“The coalition affirms its commitment to the rules and provisions of international humanitarian law and holds violators…accountable in accordance with the regulations of each coalition state,” Al-Maliki added.
The incidents include a strike in August 2016 on a hospital that works with Doctors Without Borders, in which 16 people were killed, and an attack in 2018 on a wedding ceremony in Bani Qayis that left 20 dead. A third incident, also in 2018, involved an airstrike on a bus in Dahyan that killed more than 40 schoolchildren.
The Joint Incident Assessment Team, an investigative body set up by the coalition, has referred 182 cases to judicial authorities and discovered breaches of rules in 22 investigations.
The Arab coalition, which is fighting to restore the government of President Abed Rabbo Mansour Hadi, includes Saudi Arabia, the UAE, Egypt and Bahrain. It has been battling the Iran-backed Houthi militia in Yemen since 2015.
A coalition source said the killing of Iran’s top military commander in a US drone attack in Iraq last month has increased the chances of peace in Yemen. Gen. Qassem Soleimani, the head of Iran’s Quds Force, had “supported the Houthis with advanced military capabilities” the official said. Iran’s Islamic Revolutionary Guard Corps have used Yemen as a testing ground for its drones and ballistic missiles, the source added.
The coalition said that the Houthi militia have launched 300 ballistic missiles and shells into Saudi Arabia, killing 116 Saudis and expatriates.
Speaking on Monday during a visit to the UK, Saudi Arabia’s ambassador to Yemen, Mohammed Al-Jaber, said there is a lot of misunderstanding and miscommunication among the British public about Saudi efforts to support Yemen and restore the country’s government, security and stability.
He said the Kingdom is also supporting Yemen through humanitarian operations, and economic aid and development.
“We would like to explain our facts on the ground to the people of the UK,” Al-Jaber told Arab News.
The ambassador, along with Al-Maliki and delegations from the King Salman Humanitarian and Relief Center and the Saudi Development and Reconstruction Program for Yemen, are visiting the UK to highlight the work of the Kingdom and the coalition in Yemen.
Helen Alderson, from the International Committee of the Red Cross, said the solution to the Yemen conflict must be a political solution.
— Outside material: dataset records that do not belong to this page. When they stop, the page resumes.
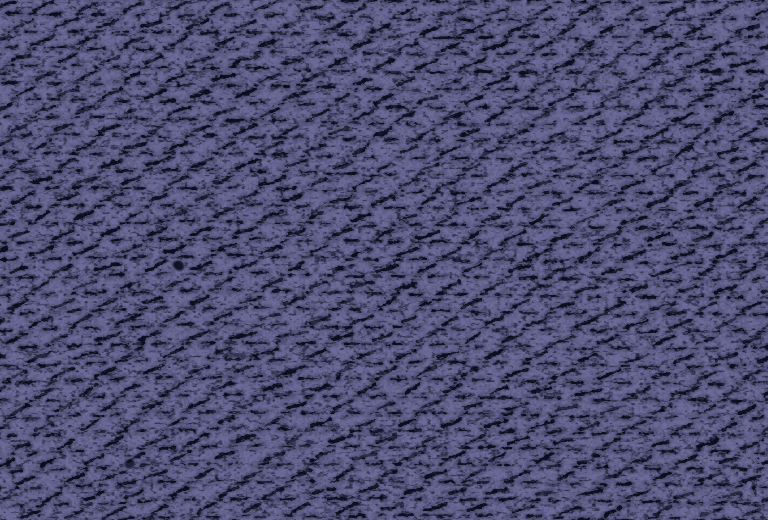
A WebGL 2 fragment shader for this texture:

```glsl
#version 300 es
precision highp float;
// Periwinkle knitted cloth: staggered rows of ragged dark slashes and dashes.

uniform vec2 u_resolution;
out vec4 outColor;

const float ROWS = 30.0;
const float COLUMNS = 17.0;
const vec3 YARN = vec3(0.425, 0.415, 0.595);
const vec3 SHADOW = vec3(0.045, 0.055, 0.12);

float hash(vec2 p) {
    vec3 q = fract(p.xyx * vec3(0.1031, 0.1030, 0.0973));
    q += dot(q, q.yzx + 33.33);
    return fract((q.x + q.y) * q.z);
}

float noise(vec2 p) {
    vec2 cell = floor(p);
    vec2 f = fract(p);
    f = f * f * (3.0 - 2.0 * f);
    float low = mix(hash(cell), hash(cell + vec2(1.0, 0.0)), f.x);
    float high = mix(hash(cell + vec2(0.0, 1.0)), hash(cell + 1.0), f.x);
    return mix(low, high, f.y);
}

float fbm(vec2 p) {
    float sum = 0.0;
    float weight = 0.5;
    for (int i = 0; i < 3; i++) {
        sum += weight * noise(p);
        p = p * 2.03 + 17.0;
        weight *= 0.5;
    }
    return sum / 0.875;
}

float segmentDistance(vec2 p, vec2 a, vec2 b) {
    vec2 ab = b - a;
    float t = clamp(dot(p - a, ab) / dot(ab, ab), 0.0, 1.0);
    return length(p - a - ab * t);
}

// Dark core of a stroke with a faint halo around it
float stroke(float d, float halfWidth, float edge) {
    float core = 1.0 - smoothstep(halfWidth - edge, halfWidth + edge, d);
    return max(0.9 * core, 0.36 * exp(-d * d * 20.0));
}

// One stitch: a rising slash and two flat dashes below, varied by its seed
float stitch(vec2 p, vec2 seed, float rag, float edge) {
    float vary = hash(seed + 3.7);
    float wear = mix(0.7, 1.05, hash(seed + 8.1));
    p -= (vec2(hash(seed + 2.3), hash(seed + 5.3)) - 0.5) * vec2(0.3, 0.1);
    float reach = mix(0.42, 0.62, vary);
    float rise = mix(0.15, 0.27, hash(seed + 1.9));
    float slash = segmentDistance(p, vec2(-reach, -rise), vec2(reach, rise));
    float right = segmentDistance(p, vec2(0.2, -0.47), vec2(0.75 + 0.4 * vary, -0.44));
    float left = segmentDistance(p, vec2(-0.85, -0.48), vec2(-0.3 - 0.2 * vary, -0.42));
    float dark = stroke(slash + rag, 0.1, edge) * wear;
    dark = max(dark, stroke(right + rag, 0.075, edge) * mix(0.75, 1.0, vary));
    return max(dark, stroke(left + rag, 0.06, edge) * (1.65 - wear));
}

// Staggered stitches; p is measured in row heights
float stitches(vec2 p, float width, float rag, float edge) {
    float dark = 0.0;
    float row = floor(p.y);
    for (int j = -1; j <= 1; j++) {
        float r = row + float(j);
        float shift = 0.5 * mod(r, 2.0) + 0.05 * (hash(vec2(r, 4.0)) - 0.5);
        float column = floor(p.x / width - shift);
        for (int i = -1; i <= 1; i++) {
            float c = column + float(i);
            vec2 center = vec2((c + shift + 0.5) * width, r + 0.5);
            dark = max(dark, stitch(p - center, vec2(c, r) + 60.0, rag, edge));
        }
    }
    return dark;
}

// Soft dark snag in the cloth
float snag(vec2 p, vec2 center, vec2 radius) {
    return 1.0 - smoothstep(0.5, 1.2, length((p - center) / radius));
}

void main() {
    vec2 uv = gl_FragCoord.xy / u_resolution;
    float aspect = u_resolution.x / u_resolution.y;
    vec2 size = vec2(aspect, 1.0) * ROWS;
    vec2 p = uv * size;
    float edge = max(0.04, 0.6 * ROWS / u_resolution.y);

    // Slow drift of the rows and small wobble of the yarn
    vec2 drift = vec2(noise(p * 0.1), noise(p * 0.08 + 40.0)) - 0.5;
    vec2 wobble = vec2(noise(p * 1.8 + 9.0), noise(p * 1.8 + 70.0)) - 0.5;
    vec2 cloth = p + drift * vec2(0.9, 0.5) + wobble * vec2(0.25, 0.1);

    // Ragged strokes over mottled fibre
    float rag = 0.24 * (fbm(p * vec2(4.0, 6.5) + 11.0) - 0.46);
    float dark = stitches(cloth, size.x / COLUMNS, rag, edge);
    float fleck = fbm(p * vec2(4.0, 7.0) + 90.0);
    float patchTone = fbm(p * 0.3 + 25.0);
    dark *= mix(0.9, 1.12, patchTone) * mix(0.75, 1.3, fleck);
    dark += 0.5 * smoothstep(0.5, 0.85, fleck) + 0.1 * fleck;
    dark += 0.2 * (noise(p * 9.0) - 0.5) + 0.05 * (patchTone - 0.5);

    // Two snags and a short crease near the right edge
    dark = max(dark, 0.95 * snag(cloth, vec2(0.237, 0.483) * size, vec2(0.42, 0.34)));
    dark = max(dark, 0.8 * snag(cloth, vec2(0.169, 0.106) * size, vec2(0.3, 0.32)));
    float crease = segmentDistance(p, vec2(0.983, 0.03) * size, vec2(0.99, 0.17) * size);
    dark = max(dark, 0.8 * stroke(crease + rag, 0.06, edge) * smoothstep(0.3, 0.55, fleck));

    outColor = vec4(mix(YARN, SHADOW, clamp(dark, 0.0, 1.0)), 1.0);
}
```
“We would like to see the fighting stop and for people to be able to go back to their lives, for rehabilitation of the services, the systems and the structures, for them to be able to start working again and for people to go back to normal and peaceful lives,” she said.